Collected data
*** Begin section ***
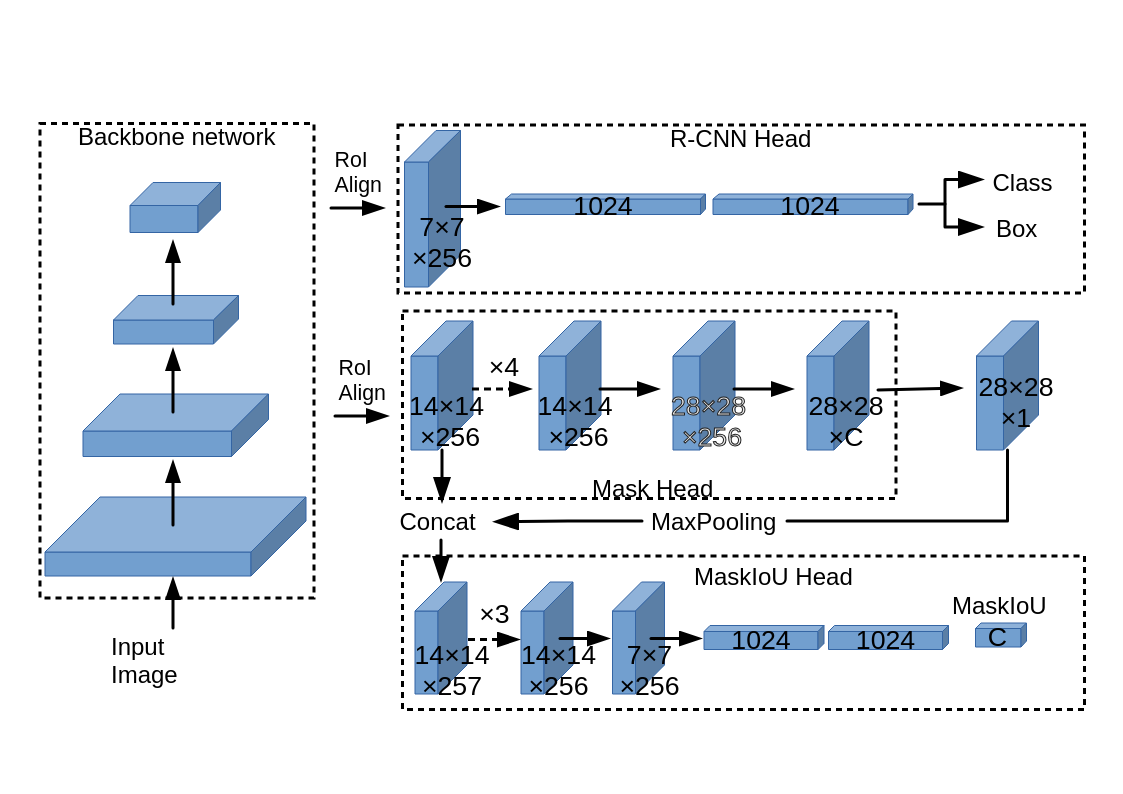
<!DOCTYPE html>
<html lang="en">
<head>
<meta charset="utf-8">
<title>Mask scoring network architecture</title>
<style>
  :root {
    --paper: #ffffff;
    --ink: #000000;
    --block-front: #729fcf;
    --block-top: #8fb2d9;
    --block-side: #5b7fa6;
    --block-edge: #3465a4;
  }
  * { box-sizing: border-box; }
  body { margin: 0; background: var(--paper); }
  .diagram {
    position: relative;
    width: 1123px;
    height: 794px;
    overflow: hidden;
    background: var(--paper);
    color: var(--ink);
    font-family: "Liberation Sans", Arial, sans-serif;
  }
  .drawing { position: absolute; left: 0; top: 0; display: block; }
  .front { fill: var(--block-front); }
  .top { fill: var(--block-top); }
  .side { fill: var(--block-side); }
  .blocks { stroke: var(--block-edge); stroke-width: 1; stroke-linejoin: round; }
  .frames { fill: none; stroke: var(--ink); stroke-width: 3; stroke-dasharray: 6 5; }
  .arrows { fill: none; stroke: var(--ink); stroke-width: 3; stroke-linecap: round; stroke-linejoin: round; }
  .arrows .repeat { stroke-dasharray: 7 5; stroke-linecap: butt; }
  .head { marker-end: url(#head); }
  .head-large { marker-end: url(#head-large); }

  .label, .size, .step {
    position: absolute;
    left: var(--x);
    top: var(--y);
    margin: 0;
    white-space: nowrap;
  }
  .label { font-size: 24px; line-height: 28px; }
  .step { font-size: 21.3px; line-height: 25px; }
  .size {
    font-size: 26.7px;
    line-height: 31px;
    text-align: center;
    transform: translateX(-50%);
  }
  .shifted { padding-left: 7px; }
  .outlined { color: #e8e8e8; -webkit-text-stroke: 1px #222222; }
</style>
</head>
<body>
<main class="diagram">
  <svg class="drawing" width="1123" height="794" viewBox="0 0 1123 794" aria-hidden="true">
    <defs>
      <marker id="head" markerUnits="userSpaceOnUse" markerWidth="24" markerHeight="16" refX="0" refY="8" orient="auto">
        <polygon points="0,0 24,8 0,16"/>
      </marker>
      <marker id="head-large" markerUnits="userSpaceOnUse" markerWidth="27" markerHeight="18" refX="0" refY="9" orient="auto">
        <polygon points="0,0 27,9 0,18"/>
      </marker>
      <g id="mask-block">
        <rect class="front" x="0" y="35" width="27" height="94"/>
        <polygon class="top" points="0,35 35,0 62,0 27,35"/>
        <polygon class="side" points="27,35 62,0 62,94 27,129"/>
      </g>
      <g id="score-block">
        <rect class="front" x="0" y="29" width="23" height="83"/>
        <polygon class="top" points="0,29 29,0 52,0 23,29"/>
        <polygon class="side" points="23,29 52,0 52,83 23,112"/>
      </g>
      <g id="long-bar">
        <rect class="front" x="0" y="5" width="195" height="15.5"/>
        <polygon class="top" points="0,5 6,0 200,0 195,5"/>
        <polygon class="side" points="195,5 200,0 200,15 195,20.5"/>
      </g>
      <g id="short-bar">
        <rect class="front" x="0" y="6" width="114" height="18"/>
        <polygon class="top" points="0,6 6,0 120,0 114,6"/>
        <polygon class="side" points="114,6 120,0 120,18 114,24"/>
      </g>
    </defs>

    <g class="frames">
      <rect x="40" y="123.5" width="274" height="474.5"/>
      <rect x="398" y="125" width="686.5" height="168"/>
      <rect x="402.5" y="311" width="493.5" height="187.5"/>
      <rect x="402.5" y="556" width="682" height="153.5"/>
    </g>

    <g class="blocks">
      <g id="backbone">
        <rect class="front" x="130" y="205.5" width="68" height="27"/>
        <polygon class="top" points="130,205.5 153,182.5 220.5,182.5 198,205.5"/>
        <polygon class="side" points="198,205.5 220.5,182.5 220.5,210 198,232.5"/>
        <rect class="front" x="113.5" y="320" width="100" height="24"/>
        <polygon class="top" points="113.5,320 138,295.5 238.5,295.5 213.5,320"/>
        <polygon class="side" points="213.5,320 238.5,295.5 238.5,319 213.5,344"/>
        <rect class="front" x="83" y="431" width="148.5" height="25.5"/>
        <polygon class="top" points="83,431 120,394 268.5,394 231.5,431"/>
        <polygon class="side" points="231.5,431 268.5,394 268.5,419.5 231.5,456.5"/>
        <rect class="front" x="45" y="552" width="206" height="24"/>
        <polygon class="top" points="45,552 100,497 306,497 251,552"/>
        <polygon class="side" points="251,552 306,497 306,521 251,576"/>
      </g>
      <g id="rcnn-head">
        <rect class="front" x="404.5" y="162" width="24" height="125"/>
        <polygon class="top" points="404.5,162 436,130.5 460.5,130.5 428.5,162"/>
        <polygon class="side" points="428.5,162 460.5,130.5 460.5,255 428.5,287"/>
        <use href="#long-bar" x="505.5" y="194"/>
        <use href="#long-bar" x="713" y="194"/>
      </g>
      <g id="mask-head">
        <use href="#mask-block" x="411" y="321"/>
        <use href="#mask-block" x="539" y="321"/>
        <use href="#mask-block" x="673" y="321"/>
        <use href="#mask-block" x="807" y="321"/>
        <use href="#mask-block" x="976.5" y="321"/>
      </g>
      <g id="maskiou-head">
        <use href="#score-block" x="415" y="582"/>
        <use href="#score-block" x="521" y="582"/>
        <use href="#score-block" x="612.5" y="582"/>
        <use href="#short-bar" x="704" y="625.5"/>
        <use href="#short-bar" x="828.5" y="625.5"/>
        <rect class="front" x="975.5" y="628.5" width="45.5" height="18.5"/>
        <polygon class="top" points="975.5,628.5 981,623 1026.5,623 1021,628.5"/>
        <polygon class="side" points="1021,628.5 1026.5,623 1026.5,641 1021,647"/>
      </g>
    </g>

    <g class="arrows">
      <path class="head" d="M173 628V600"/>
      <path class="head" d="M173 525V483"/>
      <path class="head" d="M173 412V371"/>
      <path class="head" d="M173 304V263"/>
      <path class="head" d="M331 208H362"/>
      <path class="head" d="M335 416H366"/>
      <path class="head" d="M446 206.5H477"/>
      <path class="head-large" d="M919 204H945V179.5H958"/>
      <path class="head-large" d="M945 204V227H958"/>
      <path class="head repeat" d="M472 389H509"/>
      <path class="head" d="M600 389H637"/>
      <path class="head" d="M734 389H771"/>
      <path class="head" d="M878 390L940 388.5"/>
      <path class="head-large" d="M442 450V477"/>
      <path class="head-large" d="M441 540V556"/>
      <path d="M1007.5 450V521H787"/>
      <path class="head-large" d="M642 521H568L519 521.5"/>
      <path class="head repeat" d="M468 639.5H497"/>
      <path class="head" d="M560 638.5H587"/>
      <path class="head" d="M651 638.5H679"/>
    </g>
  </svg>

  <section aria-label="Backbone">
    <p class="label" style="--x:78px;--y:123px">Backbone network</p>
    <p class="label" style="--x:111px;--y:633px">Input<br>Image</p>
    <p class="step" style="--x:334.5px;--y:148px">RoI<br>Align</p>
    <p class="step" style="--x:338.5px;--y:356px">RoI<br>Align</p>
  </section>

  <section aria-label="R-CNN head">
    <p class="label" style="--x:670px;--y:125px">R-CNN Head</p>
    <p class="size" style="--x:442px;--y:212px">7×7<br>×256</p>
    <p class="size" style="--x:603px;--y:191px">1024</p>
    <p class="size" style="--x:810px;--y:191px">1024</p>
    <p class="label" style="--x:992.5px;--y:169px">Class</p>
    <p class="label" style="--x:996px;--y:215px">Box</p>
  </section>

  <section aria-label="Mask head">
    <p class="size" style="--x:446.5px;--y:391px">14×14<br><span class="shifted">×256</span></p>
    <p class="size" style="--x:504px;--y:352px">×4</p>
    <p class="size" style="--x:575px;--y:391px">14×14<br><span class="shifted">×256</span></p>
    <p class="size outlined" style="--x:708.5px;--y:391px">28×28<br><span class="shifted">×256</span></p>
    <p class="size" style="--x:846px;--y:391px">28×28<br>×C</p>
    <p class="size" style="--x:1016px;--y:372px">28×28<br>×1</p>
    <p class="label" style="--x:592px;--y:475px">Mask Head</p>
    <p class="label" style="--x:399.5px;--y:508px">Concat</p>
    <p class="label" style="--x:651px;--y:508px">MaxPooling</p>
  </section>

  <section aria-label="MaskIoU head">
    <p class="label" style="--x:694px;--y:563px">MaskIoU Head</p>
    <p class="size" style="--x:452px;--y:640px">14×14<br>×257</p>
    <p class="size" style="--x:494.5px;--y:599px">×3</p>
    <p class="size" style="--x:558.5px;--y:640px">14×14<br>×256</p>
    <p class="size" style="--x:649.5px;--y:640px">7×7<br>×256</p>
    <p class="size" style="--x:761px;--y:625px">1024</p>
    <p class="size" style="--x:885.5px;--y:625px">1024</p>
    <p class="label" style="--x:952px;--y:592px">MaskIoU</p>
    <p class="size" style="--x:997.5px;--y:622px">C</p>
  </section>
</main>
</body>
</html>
*** End section ***
EXERCISE GOAL
Reproduce the records word for word, please, from their first line up to and including the line that contains "stroke-dasharray: 7 5;", but no pictures.

RESULT
<!DOCTYPE html>
<html lang="en">
<head>
<meta charset="utf-8">
<title>Mask scoring network architecture</title>
<style>
  :root {
    --paper: #ffffff;
    --ink: #000000;
    --block-front: #729fcf;
    --block-top: #8fb2d9;
    --block-side: #5b7fa6;
    --block-edge: #3465a4;
  }
  * { box-sizing: border-box; }
  body { margin: 0; background: var(--paper); }
  .diagram {
    position: relative;
    width: 1123px;
    height: 794px;
    overflow: hidden;
    background: var(--paper);
    color: var(--ink);
    font-family: "Liberation Sans", Arial, sans-serif;
  }
  .drawing { position: absolute; left: 0; top: 0; display: block; }
  .front { fill: var(--block-front); }
  .top { fill: var(--block-top); }
  .side { fill: var(--block-side); }
  .blocks { stroke: var(--block-edge); stroke-width: 1; stroke-linejoin: round; }
  .frames { fill: none; stroke: var(--ink); stroke-width: 3; stroke-dasharray: 6 5; }
  .arrows { fill: none; stroke: var(--ink); stroke-width: 3; stroke-linecap: round; stroke-linejoin: round; }
  .arrows .repeat { stroke-dasharray: 7 5; stroke-linecap: butt; }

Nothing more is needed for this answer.